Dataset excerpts

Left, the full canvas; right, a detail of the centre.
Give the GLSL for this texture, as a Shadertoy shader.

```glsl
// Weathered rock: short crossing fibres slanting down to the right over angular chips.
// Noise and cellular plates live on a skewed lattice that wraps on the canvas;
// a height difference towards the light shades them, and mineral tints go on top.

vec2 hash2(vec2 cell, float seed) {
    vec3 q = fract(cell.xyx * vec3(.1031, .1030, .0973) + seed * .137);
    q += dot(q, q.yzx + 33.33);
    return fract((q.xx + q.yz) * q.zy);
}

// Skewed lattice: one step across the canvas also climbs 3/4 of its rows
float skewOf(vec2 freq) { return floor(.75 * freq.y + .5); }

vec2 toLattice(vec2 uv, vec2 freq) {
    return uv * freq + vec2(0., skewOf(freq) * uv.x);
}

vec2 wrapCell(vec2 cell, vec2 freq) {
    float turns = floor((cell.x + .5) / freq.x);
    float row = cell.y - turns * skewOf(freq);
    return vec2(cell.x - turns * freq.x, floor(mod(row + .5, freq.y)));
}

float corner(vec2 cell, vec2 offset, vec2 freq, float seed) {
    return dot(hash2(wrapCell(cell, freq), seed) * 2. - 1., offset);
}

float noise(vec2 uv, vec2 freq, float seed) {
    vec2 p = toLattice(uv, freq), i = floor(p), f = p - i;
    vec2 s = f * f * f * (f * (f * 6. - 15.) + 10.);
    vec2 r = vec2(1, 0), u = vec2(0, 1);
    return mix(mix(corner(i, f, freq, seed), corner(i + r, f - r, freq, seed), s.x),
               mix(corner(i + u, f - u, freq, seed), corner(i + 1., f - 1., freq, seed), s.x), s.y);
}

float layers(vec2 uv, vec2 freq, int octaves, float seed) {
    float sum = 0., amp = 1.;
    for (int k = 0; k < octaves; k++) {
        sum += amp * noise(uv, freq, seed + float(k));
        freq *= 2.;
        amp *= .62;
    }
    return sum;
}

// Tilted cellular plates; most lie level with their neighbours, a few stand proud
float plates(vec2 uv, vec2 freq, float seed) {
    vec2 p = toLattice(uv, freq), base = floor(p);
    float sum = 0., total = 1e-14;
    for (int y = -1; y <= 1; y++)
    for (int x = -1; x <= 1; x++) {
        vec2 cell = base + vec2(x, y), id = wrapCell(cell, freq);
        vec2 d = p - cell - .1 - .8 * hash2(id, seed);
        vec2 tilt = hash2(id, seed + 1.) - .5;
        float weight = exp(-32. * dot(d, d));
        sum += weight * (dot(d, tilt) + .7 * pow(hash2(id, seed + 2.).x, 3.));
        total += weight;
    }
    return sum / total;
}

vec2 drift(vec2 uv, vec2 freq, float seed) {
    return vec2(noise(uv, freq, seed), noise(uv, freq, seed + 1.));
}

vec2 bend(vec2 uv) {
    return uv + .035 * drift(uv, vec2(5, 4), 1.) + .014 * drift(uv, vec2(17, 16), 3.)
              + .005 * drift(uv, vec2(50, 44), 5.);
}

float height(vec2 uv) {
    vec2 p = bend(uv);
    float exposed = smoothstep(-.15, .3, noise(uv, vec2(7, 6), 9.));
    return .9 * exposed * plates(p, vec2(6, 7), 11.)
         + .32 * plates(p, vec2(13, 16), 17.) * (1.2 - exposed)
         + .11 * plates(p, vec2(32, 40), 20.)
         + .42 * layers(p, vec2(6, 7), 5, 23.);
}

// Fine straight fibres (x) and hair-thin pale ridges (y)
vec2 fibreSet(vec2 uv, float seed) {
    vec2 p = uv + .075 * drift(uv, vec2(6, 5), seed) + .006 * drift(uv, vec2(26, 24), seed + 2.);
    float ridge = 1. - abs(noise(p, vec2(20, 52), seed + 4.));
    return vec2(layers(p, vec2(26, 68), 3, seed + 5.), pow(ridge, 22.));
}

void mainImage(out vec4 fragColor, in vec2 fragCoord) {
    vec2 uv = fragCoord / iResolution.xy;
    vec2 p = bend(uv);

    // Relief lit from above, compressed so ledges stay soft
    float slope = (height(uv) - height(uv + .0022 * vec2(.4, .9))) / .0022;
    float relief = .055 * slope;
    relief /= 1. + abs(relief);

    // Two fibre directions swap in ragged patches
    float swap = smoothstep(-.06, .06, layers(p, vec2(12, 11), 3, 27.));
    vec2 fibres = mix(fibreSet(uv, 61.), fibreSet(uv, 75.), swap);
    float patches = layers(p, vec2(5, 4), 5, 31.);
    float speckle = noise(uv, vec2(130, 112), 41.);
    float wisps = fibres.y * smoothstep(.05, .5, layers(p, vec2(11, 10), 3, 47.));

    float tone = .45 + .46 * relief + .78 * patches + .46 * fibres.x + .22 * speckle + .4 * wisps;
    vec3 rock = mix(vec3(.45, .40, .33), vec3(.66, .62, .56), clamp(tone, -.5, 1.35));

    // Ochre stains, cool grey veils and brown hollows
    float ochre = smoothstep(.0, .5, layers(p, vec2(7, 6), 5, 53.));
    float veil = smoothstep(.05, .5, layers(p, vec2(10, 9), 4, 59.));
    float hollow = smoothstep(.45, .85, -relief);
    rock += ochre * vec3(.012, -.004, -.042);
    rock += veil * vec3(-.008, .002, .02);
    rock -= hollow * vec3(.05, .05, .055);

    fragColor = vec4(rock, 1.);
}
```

◆ Work item ◆
Print the data in full. Match it exactly.

◆ Result ◆
Left, the full canvas; right, a detail of the centre.
Give the GLSL for this texture, as a Shadertoy shader.

```glsl
// Weathered rock: short crossing fibres slanting down to the right over angular chips.
// Noise and cellular plates live on a skewed lattice that wraps on the canvas;
// a height difference towards the light shades them, and mineral tints go on top.

vec2 hash2(vec2 cell, float seed) {
    vec3 q = fract(cell.xyx * vec3(.1031, .1030, .0973) + seed * .137);
    q += dot(q, q.yzx + 33.33);
    return fract((q.xx + q.yz) * q.zy);
}

// Skewed lattice: one step across the canvas also climbs 3/4 of its rows
float skewOf(vec2 freq) { return floor(.75 * freq.y + .5); }

vec2 toLattice(vec2 uv, vec2 freq) {
    return uv * freq + vec2(0., skewOf(freq) * uv.x);
}

vec2 wrapCell(vec2 cell, vec2 freq) {
    float turns = floor((cell.x + .5) / freq.x);
    float row = cell.y - turns * skewOf(freq);
    return vec2(cell.x - turns * freq.x, floor(mod(row + .5, freq.y)));
}

float corner(vec2 cell, vec2 offset, vec2 freq, float seed) {
    return dot(hash2(wrapCell(cell, freq), seed) * 2. - 1., offset);
}

float noise(vec2 uv, vec2 freq, float seed) {
    vec2 p = toLattice(uv, freq), i = floor(p), f = p - i;
    vec2 s = f * f * f * (f * (f * 6. - 15.) + 10.);
    vec2 r = vec2(1, 0), u = vec2(0, 1);
    return mix(mix(corner(i, f, freq, seed), corner(i + r, f - r, freq, seed), s.x),
               mix(corner(i + u, f - u, freq, seed), corner(i + 1., f - 1., freq, seed), s.x), s.y);
}

float layers(vec2 uv, vec2 freq, int octaves, float seed) {
    float sum = 0., amp = 1.;
    for (int k = 0; k < octaves; k++) {
        sum += amp * noise(uv, freq, seed + float(k));
        freq *= 2.;
        amp *= .62;
    }
    return sum;
}

// Tilted cellular plates; most lie level with their neighbours, a few stand proud
float plates(vec2 uv, vec2 freq, float seed) {
    vec2 p = toLattice(uv, freq), base = floor(p);
    float sum = 0., total = 1e-14;
    for (int y = -1; y <= 1; y++)
    for (int x = -1; x <= 1; x++) {
        vec2 cell = base + vec2(x, y), id = wrapCell(cell, freq);
        vec2 d = p - cell - .1 - .8 * hash2(id, seed);
        vec2 tilt = hash2(id, seed + 1.) - .5;
        float weight = exp(-32. * dot(d, d));
        sum += weight * (dot(d, tilt) + .7 * pow(hash2(id, seed + 2.).x, 3.));
        total += weight;
    }
    return sum / total;
}

vec2 drift(vec2 uv, vec2 freq, float seed) {
    return vec2(noise(uv, freq, seed), noise(uv, freq, seed + 1.));
}

vec2 bend(vec2 uv) {
    return uv + .035 * drift(uv, vec2(5, 4), 1.) + .014 * drift(uv, vec2(17, 16), 3.)
              + .005 * drift(uv, vec2(50, 44), 5.);
}

float height(vec2 uv) {
    vec2 p = bend(uv);
    float exposed = smoothstep(-.15, .3, noise(uv, vec2(7, 6), 9.));
    return .9 * exposed * plates(p, vec2(6, 7), 11.)
         + .32 * plates(p, vec2(13, 16), 17.) * (1.2 - exposed)
         + .11 * plates(p, vec2(32, 40), 20.)
         + .42 * layers(p, vec2(6, 7), 5, 23.);
}

// Fine straight fibres (x) and hair-thin pale ridges (y)
vec2 fibreSet(vec2 uv, float seed) {
    vec2 p = uv + .075 * drift(uv, vec2(6, 5), seed) + .006 * drift(uv, vec2(26, 24), seed + 2.);
    float ridge = 1. - abs(noise(p, vec2(20, 52), seed + 4.));
    return vec2(layers(p, vec2(26, 68), 3, seed + 5.), pow(ridge, 22.));
}

void mainImage(out vec4 fragColor, in vec2 fragCoord) {
    vec2 uv = fragCoord / iResolution.xy;
    vec2 p = bend(uv);

    // Relief lit from above, compressed so ledges stay soft
    float slope = (height(uv) - height(uv + .0022 * vec2(.4, .9))) / .0022;
    float relief = .055 * slope;
    relief /= 1. + abs(relief);

    // Two fibre directions swap in ragged patches
    float swap = smoothstep(-.06, .06, layers(p, vec2(12, 11), 3, 27.));
    vec2 fibres = mix(fibreSet(uv, 61.), fibreSet(uv, 75.), swap);
    float patches = layers(p, vec2(5, 4), 5, 31.);
    float speckle = noise(uv, vec2(130, 112), 41.);
    float wisps = fibres.y * smoothstep(.05, .5, layers(p, vec2(11, 10), 3, 47.));

    float tone = .45 + .46 * relief + .78 * patches + .46 * fibres.x + .22 * speckle + .4 * wisps;
    vec3 rock = mix(vec3(.45, .40, .33), vec3(.66, .62, .56), clamp(tone, -.5, 1.35));

    // Ochre stains, cool grey veils and brown hollows
    float ochre = smoothstep(.0, .5, layers(p, vec2(7, 6), 5, 53.));
    float veil = smoothstep(.05, .5, layers(p, vec2(10, 9), 4, 59.));
    float hollow = smoothstep(.45, .85, -relief);
    rock += ochre * vec3(.012, -.004, -.042);
    rock += veil * vec3(-.008, .002, .02);
    rock -= hollow * vec3(.05, .05, .055);

    fragColor = vec4(rock, 1.);
}
```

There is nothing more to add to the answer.